  • It's actually okay if you don't take the train anymore because individual equilibrium (IE) indicates that, when one person stops taking transit, another will start, due to the extra car on the road complicating someone else's life.  With any luck, the person who takes your place will be nice and easygoing.  And all of us who take transit will be grateful for that.
Seriously, this parking lot is LONG.

 Then there's this beauty:

  • All involved will have disregarded multiple signs, flashing signals, and even physical impediments to crossing the TRAX line before ever making contact with a train.  Anyone who bothers to pay attention will be fine.
  • During the same amount of time, at least ten times as many people will be killed by cars, and no one will care or even notice.  I wish we weren't so callous to the dangers of cars in our society, but we are.
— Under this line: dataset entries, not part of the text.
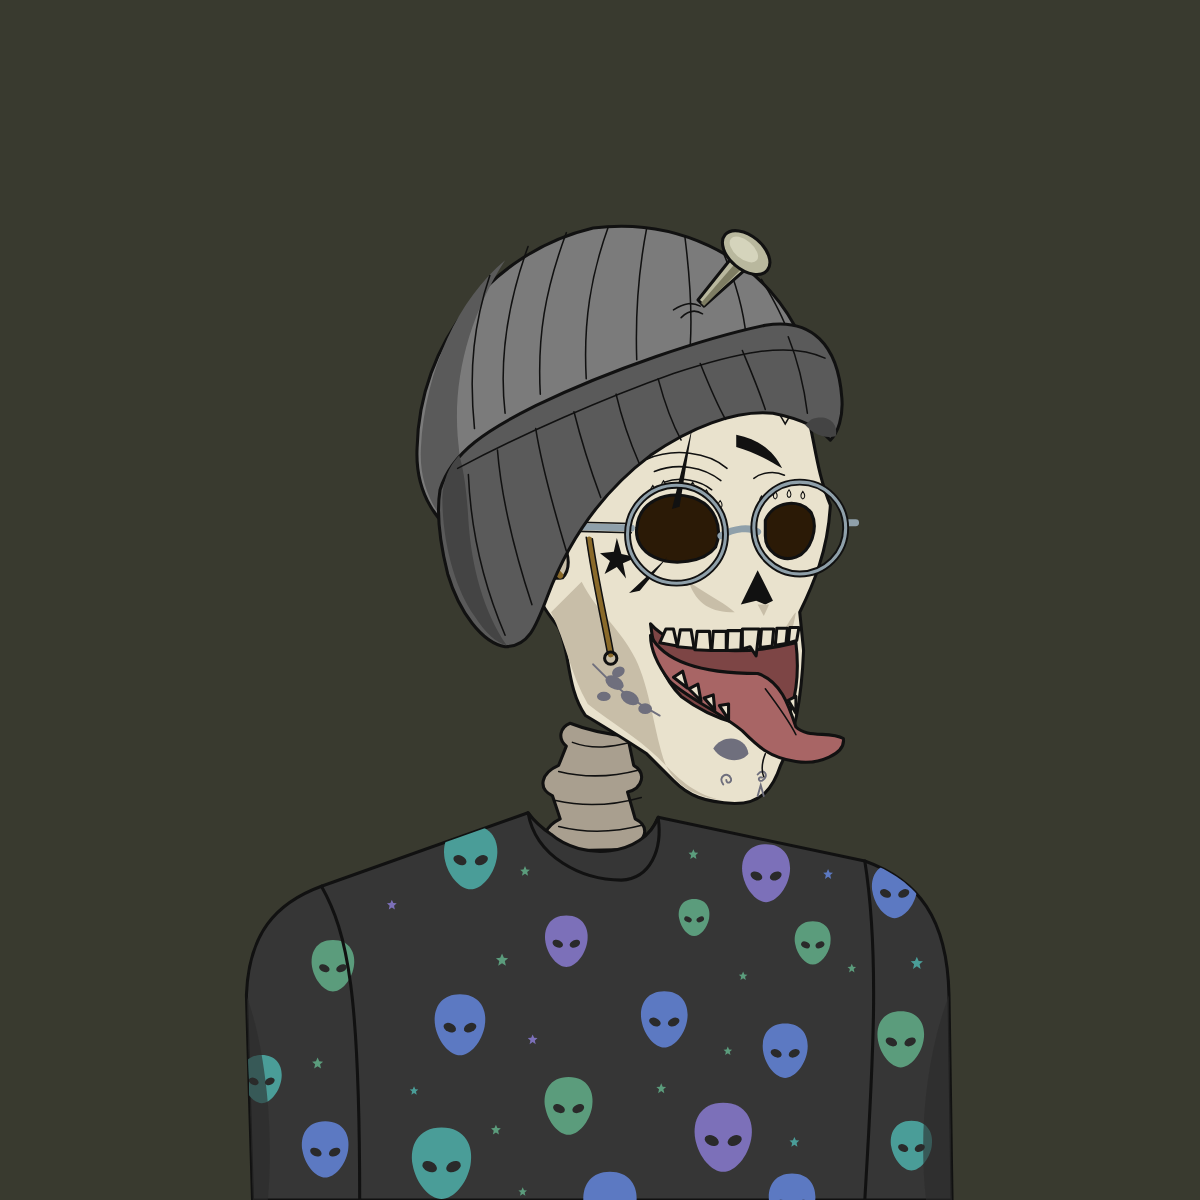
<!DOCTYPE html>
<html lang="en">
<head>
<meta charset="utf-8">
<title>Skeleton in Beanie</title>
<link rel="stylesheet" href="https://fonts.googleapis.com/css2?family=Inter&display=swap">
<style>
  :root {
    --backdrop: #393a2f;
    --ink: #111111;
    --bone: #e9e2cd;
    --bone-shade: #c8bea8;
    --bone-deep: #a99f8f;
    --socket: #2b1a06;
    --tongue: #a86565;
    --tongue-dark: #7d4545;
    --beanie: #7b7b7b;
    --beanie-dark: #5a5a5a;
    --beanie-deep: #444444;
    --nail: #b9b89e;
    --nail-dark: #7e7d63;
    --lens-rim: #8fa0aa;
    --shirt: #363636;
    --shirt-shade: #2b2b2b;
    --alien-green: #5b9c7c;
    --alien-blue: #5c79c2;
    --alien-purple: #7c70b9;
    --alien-teal: #4a9d98;
    --rope: #8a6a2a;
    --tattoo: #6f6f7d;
  }
  html, body {
    margin: 0;
    padding: 0;
    width: 1200px;
    height: 1200px;
    overflow: hidden;
    background: var(--backdrop);
    font-family: "Inter", sans-serif;
  }
  .artboard { display: block; width: 1200px; height: 1200px; }
  .outline { stroke: var(--ink); stroke-width: 4; stroke-linejoin: round; stroke-linecap: round; }
  .thin { stroke: var(--ink); stroke-width: 2; fill: none; stroke-linecap: round; }
  .tat { stroke: var(--tattoo); stroke-width: 2.5; fill: none; stroke-linecap: round; }
</style>
</head>
<body>
<svg class="artboard" viewBox="0 0 1568 1568" role="img" aria-label="Skeleton wearing a grey beanie with a nail, round glasses and an alien print t-shirt, tongue out">
  <defs>
    <symbol id="alien-head" viewBox="-40 -45 80 90" overflow="visible">
      <path d="M0 -42 C28 -42 38 -20 34 2 C30 24 14 42 0 42 C-14 42 -30 24 -34 2 C-38 -20 -28 -42 0 -42 Z"/>
      <ellipse cx="-14" cy="4" rx="9" ry="6" transform="rotate(25 -14 4)" fill="#2a2a2a"/>
      <ellipse cx="14" cy="4" rx="9" ry="6" transform="rotate(-25 14 4)" fill="#2a2a2a"/>
    </symbol>
    <symbol id="tiny-star" viewBox="-10 -10 20 20" overflow="visible">
      <path d="M0 -8 L2.4 -2.4 L8 -2 L3.6 1.8 L5 8 L0 4.6 L-5 8 L-3.6 1.8 L-8 -2 L-2.4 -2.4 Z"/>
    </symbol>
    <symbol id="tattoo-drop" viewBox="-6 -8 12 16" overflow="visible">
      <path d="M0 -6 C4 -1 4 5 0 6 C-4 5 -4 -1 0 -6 Z" fill="none" stroke="#111" stroke-width="1.6"/>
    </symbol>
    <clipPath id="shirt-clip">
      <path d="M330 1568 L322 1300 C325 1220 360 1180 420 1158 L690 1062 C730 1130 830 1140 860 1068 L1130 1125 C1200 1150 1238 1200 1240 1300 L1244 1568 Z"/>
    </clipPath>
  </defs>

  <rect width="1568" height="1568" fill="var(--backdrop)"/>

  <!-- neck vertebrae -->
  <g id="neck">
    <path class="outline" fill="var(--bone-deep)" d="M745 945 C770 955 800 960 820 962 L828 1000 C845 1010 840 1030 820 1035 L830 1070 C850 1080 845 1100 820 1110 L722 1112 C705 1095 712 1080 732 1070 L722 1040 C702 1030 707 1010 730 1000 L740 975 C728 965 732 950 745 945 Z"/>
    <path class="thin" d="M748 970 C775 980 800 976 825 970 M730 1008 C770 1018 805 1014 835 1006 M726 1046 C770 1056 810 1050 838 1042 M730 1080 C770 1090 810 1086 840 1078"/>
  </g>

  <!-- t-shirt -->
  <g id="shirt">
    <path class="outline" fill="var(--shirt)" d="M330 1568 L322 1300 C325 1220 360 1180 420 1158 L690 1062 C730 1130 830 1140 860 1068 L1130 1125 C1200 1150 1238 1200 1240 1300 L1244 1568 Z"/>
    <g clip-path="url(#shirt-clip)">
      <g id="alien-print">
        <use href="#alien-head" x="575" y="1075" width="80" height="90" fill="var(--alien-teal)"/>
        <use href="#alien-head" x="965" y="1100" width="72" height="82" fill="var(--alien-purple)"/>
        <use href="#alien-head" x="1135" y="1125" width="68" height="78" fill="var(--alien-blue)"/>
        <use href="#alien-head" x="403" y="1222" width="64" height="80" fill="var(--alien-green)"/>
        <use href="#alien-head" x="708" y="1192" width="64" height="76" fill="var(--alien-purple)"/>
        <use href="#alien-head" x="884" y="1172" width="46" height="54" fill="var(--alien-green)"/>
        <use href="#alien-head" x="1035" y="1200" width="54" height="64" fill="var(--alien-green)"/>
        <use href="#alien-head" x="563" y="1290" width="76" height="98" fill="var(--alien-blue)"/>
        <use href="#alien-head" x="833" y="1290" width="70" height="84" fill="var(--alien-blue)"/>
        <use href="#alien-head" x="992" y="1335" width="68" height="76" fill="var(--alien-blue)"/>
        <use href="#alien-head" x="1142" y="1312" width="70" height="92" fill="var(--alien-green)"/>
        <use href="#alien-head" x="312" y="1372" width="60" height="76" fill="var(--alien-teal)"/>
        <use href="#alien-head" x="707" y="1402" width="72" height="86" fill="var(--alien-green)"/>
        <use href="#alien-head" x="902" y="1436" width="86" height="100" fill="var(--alien-purple)"/>
        <use href="#alien-head" x="390" y="1462" width="70" height="80" fill="var(--alien-blue)"/>
        <use href="#alien-head" x="532" y="1470" width="90" height="100" fill="var(--alien-teal)"/>
        <use href="#alien-head" x="1160" y="1460" width="62" height="74" fill="var(--alien-teal)"/>
        <use href="#alien-head" x="752" y="1528" width="90" height="90" fill="var(--alien-blue)"/>
        <use href="#alien-head" x="1000" y="1530" width="70" height="80" fill="var(--alien-blue)"/>
      </g>
      <g id="star-print">
        <use href="#tiny-star" x="678" y="1130" width="16" height="16" fill="var(--alien-green)"/>
        <use href="#tiny-star" x="898" y="1108" width="16" height="16" fill="var(--alien-green)"/>
        <use href="#tiny-star" x="1074" y="1134" width="16" height="16" fill="var(--alien-blue)"/>
        <use href="#tiny-star" x="504" y="1174" width="16" height="16" fill="var(--alien-purple)"/>
        <use href="#tiny-star" x="646" y="1244" width="20" height="20" fill="var(--alien-green)"/>
        <use href="#tiny-star" x="1188" y="1248" width="20" height="20" fill="var(--alien-teal)"/>
        <use href="#tiny-star" x="964" y="1268" width="14" height="14" fill="var(--alien-green)"/>
        <use href="#tiny-star" x="1106" y="1258" width="14" height="14" fill="var(--alien-green)"/>
        <use href="#tiny-star" x="406" y="1380" width="18" height="18" fill="var(--alien-green)"/>
        <use href="#tiny-star" x="688" y="1350" width="16" height="16" fill="var(--alien-purple)"/>
        <use href="#tiny-star" x="944" y="1366" width="14" height="14" fill="var(--alien-green)"/>
        <use href="#tiny-star" x="534" y="1418" width="14" height="14" fill="var(--alien-teal)"/>
        <use href="#tiny-star" x="856" y="1414" width="16" height="16" fill="var(--alien-green)"/>
        <use href="#tiny-star" x="640" y="1468" width="16" height="16" fill="var(--alien-green)"/>
        <use href="#tiny-star" x="1030" y="1484" width="16" height="16" fill="var(--alien-teal)"/>
        <use href="#tiny-star" x="676" y="1550" width="14" height="14" fill="var(--alien-green)"/>
      </g>
      <path fill="var(--shirt-shade)" opacity="0.6" d="M322 1300 C340 1350 360 1450 350 1568 L330 1568 Z M1240 1300 C1210 1380 1200 1480 1210 1568 L1244 1568 Z"/>
    </g>
    <path class="outline" fill="none" d="M420 1158 C455 1220 470 1300 470 1568 M1130 1125 C1150 1250 1140 1400 1130 1568"/>
    <path class="outline" fill="var(--shirt)" d="M690 1062 C700 1120 760 1150 812 1150 C850 1148 866 1110 860 1068 C840 1120 760 1125 720 1090 C705 1080 696 1070 690 1062 Z"/>
  </g>

  <!-- skull -->
  <g id="skull">
    <path class="outline" fill="var(--bone)" d="M705 770 C700 700 740 620 820 570 C890 528 980 512 1055 540 C1065 580 1068 620 1085 660 C1082 720 1062 765 1045 800 L1050 850 C1048 900 1040 960 1020 1000 C1010 1030 995 1050 960 1050 C920 1048 900 1040 880 1020 L845 985 C815 965 790 950 765 935 C740 900 745 850 730 820 C715 800 705 790 705 770 Z"/>
    <path fill="var(--bone-shade)" d="M720 800 C740 840 745 880 768 920 C800 945 830 962 860 990 C880 1010 900 1035 940 1045 C900 1040 880 1020 870 1000 C855 960 850 900 830 860 C810 820 780 800 760 760 Z"/>
    <path fill="var(--bone-shade)" d="M1040 800 C1035 830 1030 835 1020 830 C1030 815 1035 805 1040 800 Z M900 760 C930 780 950 790 960 800 C930 800 910 790 900 760 Z"/>

    <!-- jaw leaf tattoo -->
    <g id="jaw-leaves">
      <path class="tat" d="M775 868 C800 895 830 918 862 935"/>
      <path fill="var(--tattoo)" d="M792 892 a11 7 30 1 0 22 0 a11 7 30 1 0 -22 0 M812 912 a11 7 30 1 0 22 0 a11 7 30 1 0 -22 0 M834 926 a9 7 0 1 0 18 0 a9 7 0 1 0 -18 0 M780 910 a9 6 0 1 0 18 0 a9 6 0 1 0 -18 0 M800 878 a8 6 -30 1 0 16 0 a8 6 -30 1 0 -16 0"/>
    </g>
    <!-- chin tattoo -->
    <g id="chin-marks">
      <path fill="var(--tattoo)" d="M932 978 C945 958 975 962 978 985 C968 998 944 996 932 978 Z"/>
      <path class="tat" d="M945 1025 c-8 -10 6 -18 10 -8 c2 6 -6 8 -6 2 M990 1012 c8 -10 16 2 6 8 c-6 2 -6 -6 0 -4 M990 1040 l4 -14 l4 14"/>
      <path class="thin" d="M1000 985 c-4 10 -6 20 -2 30"/>
    </g>
    <!-- forehead ornament -->
    <g id="brow-ornament">
      <path class="thin" d="M845 600 C880 585 925 590 950 612 M855 616 C885 604 920 610 942 628 M868 630 C890 622 915 628 930 640"/>
      <path class="thin" d="M1018 540 l8 14 l8 -14"/>
      <use href="#tattoo-drop" x="848" y="632" width="10" height="14"/>
      <use href="#tattoo-drop" x="862" y="626" width="10" height="14"/>
      <use href="#tattoo-drop" x="900" y="628" width="10" height="14"/>
      <use href="#tattoo-drop" x="918" y="638" width="10" height="14"/>
      <use href="#tattoo-drop" x="936" y="652" width="10" height="14"/>
      <use href="#tattoo-drop" x="990" y="646" width="10" height="14"/>
      <use href="#tattoo-drop" x="1008" y="640" width="10" height="14"/>
      <use href="#tattoo-drop" x="1026" y="638" width="10" height="14"/>
      <use href="#tattoo-drop" x="1044" y="640" width="10" height="14"/>
      <path class="thin" d="M985 625 c10 -8 28 -10 40 -4 M1025 660 c10 -2 20 2 25 8"/>
    </g>
    <!-- eye sockets -->
    <path fill="var(--socket)" class="outline" d="M832 690 C835 655 870 640 905 650 C935 660 945 690 935 715 C920 735 880 740 855 728 C838 720 830 705 832 690 Z"/>
    <path fill="var(--socket)" class="outline" d="M1000 680 C1010 655 1045 650 1060 670 C1070 690 1060 720 1040 728 C1020 735 1000 720 1000 700 Z"/>
    <!-- slash marks -->
    <path fill="var(--ink)" d="M905 556 L878 665 L888 662 Z M872 728 L822 775 L836 772 Z M962 568 C992 574 1012 590 1022 612 C1000 598 982 590 962 584 Z"/>
    <!-- cheek star -->
    <path fill="var(--ink)" d="M806 703 L812 724 L832 728 L814 736 L818 756 L806 741 L790 750 L797 733 L784 723 L802 721 Z"/>
    <!-- nose -->
    <path fill="var(--ink)" d="M990 745 L968 790 L988 785 L1000 790 L1010 785 Z"/>
    <path fill="var(--bone-shade)" d="M990 790 L1005 790 L998 805 Z"/>
    <!-- mouth and tongue -->
    <path class="outline" fill="var(--tongue-dark)" d="M850 815 C880 850 960 860 1040 840 C1045 880 1040 920 1025 945 C990 960 930 940 890 910 C870 890 855 860 850 815 Z"/>
    <path class="outline" fill="var(--tongue)" d="M850 830 C870 870 930 880 990 880 C1020 890 1030 920 1040 950 C1055 965 1085 955 1102 965 C1105 985 1070 1000 1040 995 C1005 990 990 975 970 955 C940 930 895 910 875 890 C860 870 850 850 850 830 Z"/>
    <path class="thin" d="M1000 900 C1015 920 1030 940 1040 960"/>
    <!-- upper teeth -->
    <g fill="var(--bone)" class="outline">
      <path d="M862 840 l8 -18 l10 0 l5 22 Z"/>
      <path d="M885 845 l4 -22 l14 0 l4 24 Z"/>
      <path d="M908 849 l3 -24 l16 0 l2 25 Z"/>
      <path d="M930 850 l2 -25 l17 0 l0 25 Z"/>
      <path d="M950 850 l1 -26 l18 0 l-1 25 Z"/>
      <path d="M970 848 l0 -26 l22 0 l-4 35 l-8 -12 Z"/>
      <path d="M993 846 l2 -24 l16 0 l-2 22 Z"/>
      <path d="M1013 843 l2 -22 l14 0 l-2 20 Z"/>
      <path d="M1030 840 l2 -20 l12 0 l-3 17 Z"/>
    </g>
    <!-- lower teeth -->
    <g fill="var(--bone)" class="outline">
      <path d="M880 885 l12 -8 l6 22 Z"/>
      <path d="M900 900 l12 -6 l4 22 Z"/>
      <path d="M920 912 l12 -4 l2 20 Z"/>
      <path d="M940 922 l12 -2 l0 20 Z"/>
      <path d="M1030 915 l10 -5 l0 22 Z"/>
    </g>
    <!-- ear and rope earring -->
    <path fill="var(--bone-shade)" class="outline" d="M712 735 C705 715 720 705 735 712 C745 725 745 745 735 755 C720 758 712 750 712 735 Z"/>
    <path fill="none" stroke="var(--rope)" stroke-width="8" stroke-linecap="round" d="M728 714 C722 728 722 742 732 752 M770 705 C778 760 790 810 798 855"/>
    <path class="thin" d="M766 702 C774 760 786 810 794 855 M774 704 C782 760 794 810 802 855"/>
    <circle cx="798" cy="860" r="8" class="outline" fill="none"/>
  </g>

  <!-- glasses -->
  <g id="round-glasses" fill="none">
    <path stroke="var(--lens-rim)" stroke-width="9" stroke-linecap="round" d="M745 688 L825 690 M1107 683 L1118 683 M942 700 C960 690 980 688 990 695"/>
    <path class="thin" d="M745 682 L825 684 M745 694 L825 696"/>
    <circle cx="884" cy="698" r="64" stroke="var(--ink)" stroke-width="9"/>
    <circle cx="884" cy="698" r="64" stroke="var(--lens-rim)" stroke-width="4"/>
    <circle cx="1045" cy="690" r="60" stroke="var(--ink)" stroke-width="9"/>
    <circle cx="1045" cy="690" r="60" stroke="var(--lens-rim)" stroke-width="4"/>
  </g>

  <!-- beanie -->
  <g id="beanie">
    <path class="outline" fill="var(--beanie)" d="M545 585 C548 450 640 330 775 298 C880 285 985 330 1038 425 L1045 470 L620 720 C570 685 542 645 545 585 Z"/>
    <path fill="var(--beanie-dark)" d="M550 585 C556 480 600 390 660 340 C615 410 592 490 598 570 L612 712 C572 680 547 640 550 585 Z"/>
    <g class="thin" stroke-width="1.5">
      <path d="M640 360 C620 420 612 480 620 560 M690 322 C662 400 652 470 660 540 M740 304 C712 380 702 440 706 515 M795 296 C772 360 762 420 766 495 M845 298 C835 350 830 410 832 470 M895 310 C900 350 905 400 902 450 M945 330 C962 370 972 410 975 440 M995 365 C1010 390 1025 420 1030 435"/>
    </g>
    <path class="outline" fill="var(--beanie-dark)" d="M575 640 C590 590 640 560 700 530 C800 482 920 442 1000 425 C1060 415 1095 450 1100 520 C1102 545 1095 565 1085 575 C1070 560 1050 548 1010 540 C960 535 900 560 850 595 C790 640 745 700 715 780 C700 820 690 845 660 845 C630 840 600 800 585 750 C575 710 570 670 575 640 Z"/>
    <path fill="var(--beanie-deep)" d="M578 650 C578 710 595 770 620 805 C635 828 648 840 662 843 C632 800 616 740 612 680 C610 640 605 610 600 595 C586 610 579 628 578 650 Z"/>
    <path fill="var(--beanie-deep)" d="M1060 548 C1080 540 1096 552 1092 570 C1075 574 1060 565 1052 555 Z"/>
    <g class="thin" stroke-width="1.5">
      <path d="M612 620 C615 690 630 760 660 830 M650 588 C655 650 672 720 695 790 M700 560 C708 610 722 660 740 720 M750 538 C760 578 772 615 785 650 M805 515 C812 545 822 575 835 605 M860 495 C868 525 878 553 890 575 M915 475 C925 500 935 525 948 548 M970 458 C980 482 990 505 1000 535 M1030 440 C1042 470 1050 500 1055 540"/>
      <path d="M598 612 C680 568 790 520 880 488 C960 462 1030 445 1078 468"/>
    </g>
    <!-- nail through beanie -->
    <g id="nail">
      <path class="outline" fill="var(--nail)" d="M912 392 L955 338 L972 354 L920 400 Z"/>
      <path fill="var(--nail-dark)" d="M916 396 L960 345 L968 352 L920 400 Z"/>
      <ellipse cx="975" cy="330" rx="36" ry="22" transform="rotate(40 975 330)" class="outline" fill="var(--nail)"/>
      <ellipse cx="972" cy="326" rx="22" ry="12" transform="rotate(40 972 326)" fill="#d5d4bc"/>
      <path class="thin" d="M880 405 C895 395 905 395 915 400 M890 415 C900 405 910 405 918 410"/>
    </g>
  </g>
</svg>
</body>
</html>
Someone weighed in on the opening of the Airport Line a while ago:

  • *Airport TRAX Line
  • *schedules match, or *schedule matches; probably the first, since you used the singular "Line"
  • Let me get this straight.  You're saying that:
    • No one who lives in Rose Park is important
    • No one who works on North Temple is important
    • No one who works at, or patronizes, the Utah State Division of Services for the Blind and Visually Impaired is important
    • No one who goes to the State Fair is important
    • No one who works at, or patronizes, the airport between the hours of 5:16 a.m. and 11:37 p.m. is important
    • You're right; the Airport Line is going to be worthless.  I may as well give up now.

And this was the one that finally convinced me I should write this post:

  • I . . . I have nothing to say.  I cannot disagree . . .


  1. Oh dear. Oh dear. Oh dear. Sometimes I wish people would actually think before they post things on the Internet. (And that was about the comments you posted).

    I wish people would actually think about the Frontrunner related death in the FULL context - a careless CAR driver who BROKE the law by not scraping their windows and thus hindering their ability to see a cyclist. They then hit this cyclist onto the tracks who was too injured to move out of the way of the coming train. Anyway...silly car drivers.

    And look, I am actually commenting!

  2. So many ways to respond. Just have to think "Life's a Happy Song . . yes it is".

  3. K. But really. Never in my life have I had TRAX be two minutes early. Have you? Course not. I'm glad I don't have the misfortune of knowing someone like her. I pity the ones who do.

    But I do like this. I hope this does become a recurring thing.